Skip to Main Content
Networks consisting of stationary data sources and sinks linked by mobile ferries allow high-latency communication over large distances. Network performance depends on the trajectory of the ferry, which usually should aim to take the shortest path that allows it to exchange all waiting data with each node. An accurate model of the system would permit optimal trajectory planning, but such a model is hard to discover. Consequently, extant ferry flight planners make simplistic assumptions about data rates, ignoring signal reflections and occlusions from aircraft and ground, noise sources, and aircraft dynamics. We present an approach based on reinforcement learning, which allows a ferry to learn to improve its performance while in service, obviating considerable effort in system identification.
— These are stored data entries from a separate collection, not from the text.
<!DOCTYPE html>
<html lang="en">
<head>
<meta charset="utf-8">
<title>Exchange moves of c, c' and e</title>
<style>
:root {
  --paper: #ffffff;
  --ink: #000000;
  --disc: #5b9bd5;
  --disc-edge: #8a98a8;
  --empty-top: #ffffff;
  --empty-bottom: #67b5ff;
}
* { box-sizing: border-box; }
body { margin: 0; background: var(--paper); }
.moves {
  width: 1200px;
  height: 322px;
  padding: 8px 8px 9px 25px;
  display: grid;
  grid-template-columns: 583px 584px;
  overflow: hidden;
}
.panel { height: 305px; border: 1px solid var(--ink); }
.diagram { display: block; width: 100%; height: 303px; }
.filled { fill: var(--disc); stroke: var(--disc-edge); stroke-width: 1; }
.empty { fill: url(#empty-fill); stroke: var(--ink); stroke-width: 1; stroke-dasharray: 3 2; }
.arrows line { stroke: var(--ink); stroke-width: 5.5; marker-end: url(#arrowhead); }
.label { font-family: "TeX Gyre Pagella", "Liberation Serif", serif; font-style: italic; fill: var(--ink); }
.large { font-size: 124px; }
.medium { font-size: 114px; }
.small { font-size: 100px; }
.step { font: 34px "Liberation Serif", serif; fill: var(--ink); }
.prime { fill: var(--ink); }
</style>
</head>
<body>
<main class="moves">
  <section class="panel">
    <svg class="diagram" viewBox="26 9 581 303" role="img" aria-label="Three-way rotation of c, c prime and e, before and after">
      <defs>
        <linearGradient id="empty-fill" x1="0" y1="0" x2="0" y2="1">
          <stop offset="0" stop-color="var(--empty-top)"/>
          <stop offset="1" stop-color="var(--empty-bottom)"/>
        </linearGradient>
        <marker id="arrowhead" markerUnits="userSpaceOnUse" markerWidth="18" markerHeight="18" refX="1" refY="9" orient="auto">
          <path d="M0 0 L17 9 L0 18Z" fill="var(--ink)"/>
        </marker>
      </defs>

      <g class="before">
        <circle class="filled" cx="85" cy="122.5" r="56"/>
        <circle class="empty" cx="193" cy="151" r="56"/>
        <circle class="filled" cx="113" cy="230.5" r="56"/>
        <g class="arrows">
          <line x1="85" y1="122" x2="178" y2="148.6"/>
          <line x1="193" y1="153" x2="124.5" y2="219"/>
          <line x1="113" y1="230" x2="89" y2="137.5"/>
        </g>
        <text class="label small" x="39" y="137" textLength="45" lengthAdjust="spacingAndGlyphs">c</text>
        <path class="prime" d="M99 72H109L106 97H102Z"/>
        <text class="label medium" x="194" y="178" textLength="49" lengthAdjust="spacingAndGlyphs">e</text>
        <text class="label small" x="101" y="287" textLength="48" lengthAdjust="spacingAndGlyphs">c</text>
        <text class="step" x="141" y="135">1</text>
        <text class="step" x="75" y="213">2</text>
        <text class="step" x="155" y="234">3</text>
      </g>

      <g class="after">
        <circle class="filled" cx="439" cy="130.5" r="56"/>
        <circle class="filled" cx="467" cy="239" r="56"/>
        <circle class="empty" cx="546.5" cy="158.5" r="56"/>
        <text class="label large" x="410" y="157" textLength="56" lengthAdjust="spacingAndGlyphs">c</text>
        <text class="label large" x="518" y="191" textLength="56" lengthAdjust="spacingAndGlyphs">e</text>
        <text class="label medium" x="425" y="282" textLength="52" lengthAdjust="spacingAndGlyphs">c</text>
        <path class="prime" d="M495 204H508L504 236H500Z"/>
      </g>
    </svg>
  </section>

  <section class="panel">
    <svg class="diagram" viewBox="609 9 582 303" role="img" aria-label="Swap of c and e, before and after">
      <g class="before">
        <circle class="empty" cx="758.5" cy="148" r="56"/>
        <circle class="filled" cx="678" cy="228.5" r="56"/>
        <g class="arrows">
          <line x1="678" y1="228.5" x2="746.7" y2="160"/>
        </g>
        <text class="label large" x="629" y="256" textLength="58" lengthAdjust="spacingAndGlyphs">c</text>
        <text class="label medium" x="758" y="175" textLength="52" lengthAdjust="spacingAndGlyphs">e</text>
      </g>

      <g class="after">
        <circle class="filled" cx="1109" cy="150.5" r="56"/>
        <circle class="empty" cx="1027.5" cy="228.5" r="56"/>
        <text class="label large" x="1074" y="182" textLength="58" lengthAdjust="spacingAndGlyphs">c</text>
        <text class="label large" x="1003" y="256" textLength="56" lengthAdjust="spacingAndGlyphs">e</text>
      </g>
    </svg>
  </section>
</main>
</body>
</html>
We compare hand-coded and learned trajectories through radio fields with a complex data rate model, and show that learning trajectory planners can quickly discover good flight paths, outperforming a standard handcoded policy.